Asian Americans, including Indian Americans, enjoy the longest life expectancy of 84.9 years in the United States, a new study has found.
The study, conducted by the Harvard University's Initiative for Global Health and its School of Public Health, and published in the PloS Medicine magazine, divided the US into eight 'Americas' based on race, location, population density, per capita income and homicide rates.
Females among the Asian American community in Bergen County, New Jersey, enjoy the highest life expectancy of 91 years.

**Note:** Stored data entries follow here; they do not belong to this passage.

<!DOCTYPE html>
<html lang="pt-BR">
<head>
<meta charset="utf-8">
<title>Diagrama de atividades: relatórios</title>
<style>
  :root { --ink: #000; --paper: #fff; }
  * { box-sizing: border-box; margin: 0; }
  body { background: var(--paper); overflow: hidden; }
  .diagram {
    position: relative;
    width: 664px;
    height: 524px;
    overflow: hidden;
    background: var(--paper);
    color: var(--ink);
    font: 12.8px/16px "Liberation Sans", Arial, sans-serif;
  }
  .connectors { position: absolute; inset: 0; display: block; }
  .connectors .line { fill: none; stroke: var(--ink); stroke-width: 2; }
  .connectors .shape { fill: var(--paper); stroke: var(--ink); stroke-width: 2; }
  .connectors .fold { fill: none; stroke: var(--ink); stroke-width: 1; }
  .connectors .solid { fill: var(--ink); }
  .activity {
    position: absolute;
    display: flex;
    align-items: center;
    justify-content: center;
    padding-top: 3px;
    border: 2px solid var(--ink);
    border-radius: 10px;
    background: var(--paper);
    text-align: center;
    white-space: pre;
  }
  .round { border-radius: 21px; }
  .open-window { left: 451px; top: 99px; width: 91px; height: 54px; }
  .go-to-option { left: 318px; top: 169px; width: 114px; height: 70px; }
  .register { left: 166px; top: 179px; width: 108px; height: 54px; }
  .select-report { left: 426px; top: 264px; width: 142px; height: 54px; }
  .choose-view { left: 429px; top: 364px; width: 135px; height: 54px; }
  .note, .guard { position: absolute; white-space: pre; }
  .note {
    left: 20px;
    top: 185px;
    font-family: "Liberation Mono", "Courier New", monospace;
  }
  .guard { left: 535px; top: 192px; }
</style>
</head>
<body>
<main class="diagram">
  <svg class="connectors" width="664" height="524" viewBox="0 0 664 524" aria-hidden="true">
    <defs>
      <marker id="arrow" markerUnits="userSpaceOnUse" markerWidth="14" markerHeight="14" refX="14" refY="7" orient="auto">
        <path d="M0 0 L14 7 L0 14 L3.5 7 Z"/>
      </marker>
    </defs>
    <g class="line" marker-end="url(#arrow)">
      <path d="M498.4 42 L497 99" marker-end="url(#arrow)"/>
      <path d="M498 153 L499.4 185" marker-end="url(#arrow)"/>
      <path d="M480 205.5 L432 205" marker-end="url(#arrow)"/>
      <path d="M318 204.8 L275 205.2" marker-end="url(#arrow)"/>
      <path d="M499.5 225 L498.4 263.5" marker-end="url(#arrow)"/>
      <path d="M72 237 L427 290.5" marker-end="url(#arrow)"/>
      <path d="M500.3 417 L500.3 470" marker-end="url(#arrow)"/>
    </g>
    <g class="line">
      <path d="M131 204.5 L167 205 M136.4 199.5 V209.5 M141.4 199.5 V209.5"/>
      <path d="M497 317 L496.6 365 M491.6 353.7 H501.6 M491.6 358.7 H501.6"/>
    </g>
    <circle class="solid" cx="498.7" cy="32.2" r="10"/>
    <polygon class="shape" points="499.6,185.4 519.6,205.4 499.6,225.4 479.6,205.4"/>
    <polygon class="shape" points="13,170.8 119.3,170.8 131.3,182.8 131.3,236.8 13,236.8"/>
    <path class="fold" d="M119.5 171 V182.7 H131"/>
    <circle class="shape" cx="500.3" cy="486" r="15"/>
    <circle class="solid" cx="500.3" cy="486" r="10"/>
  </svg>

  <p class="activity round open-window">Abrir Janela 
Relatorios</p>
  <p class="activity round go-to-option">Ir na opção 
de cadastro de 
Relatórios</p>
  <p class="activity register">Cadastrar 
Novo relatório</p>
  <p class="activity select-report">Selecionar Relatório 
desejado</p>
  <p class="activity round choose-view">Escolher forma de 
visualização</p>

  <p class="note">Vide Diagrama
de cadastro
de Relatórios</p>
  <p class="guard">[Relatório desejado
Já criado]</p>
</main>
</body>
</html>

Overall, Asian American females have a life expectancy of 86.7 years.
The 10.4 million strong, Asian Americans, with an average per capita annual income of $21,566, led the nearest group, the Northland low-income rural whites, by 5.9 years.
Third came the Middle Americans, who form the majority of the population in the US with 214 million, with a life expectancy of 77.9 years.
They were followed by low-income Whites in Appalachia and Mississippi (75 years), Western native Americans (72.7 years), Black middle Americans (72.9 years), Southern rural low-income Blacks (71.2 years) and high-risk urban Blacks (71.1 years).
A team of eight researchers led by Dr. Christopher J.L. Murray conducted the study.
It found that the gap between the highest and the lowest life expectancies for race-county combinations in the US is over 35 years.
The study had arranged the 3,141 counties in the US into 2,072 individual or merged county units. The race-county units were combined based on a number of socio-economic and geographical indicators, including the location of the county of residence, population density race-specific county-level per capita income, and cumulative homicide rate.
Native American males living in the Bennet, Jackson, Mellette, Shannon, Todd and Washabaugh Counties in South Dakota had a life expectancy of as low as 58 years.
The disparities were caused primarily by a number of chronic diseases and injuries with well-established risk factors, the researchers, who analysed data from the US Bureau of Census and the National Center for Health Statistics, stated.
The disparities in mortality across the eight Americas are enormous by all international standards, the study concluded.
It also pointed out that tens of millions of Americans are experiencing levels of health that are more typical of middle-income or low-income developing nations.
The study suggested that, since policies aimed at reducing fundamental socio-economic inequalities are currently practically absent in the US, health disparities will have to be at least partly addressed through public health strategies that reduce risk factors for chronic diseases and injuries.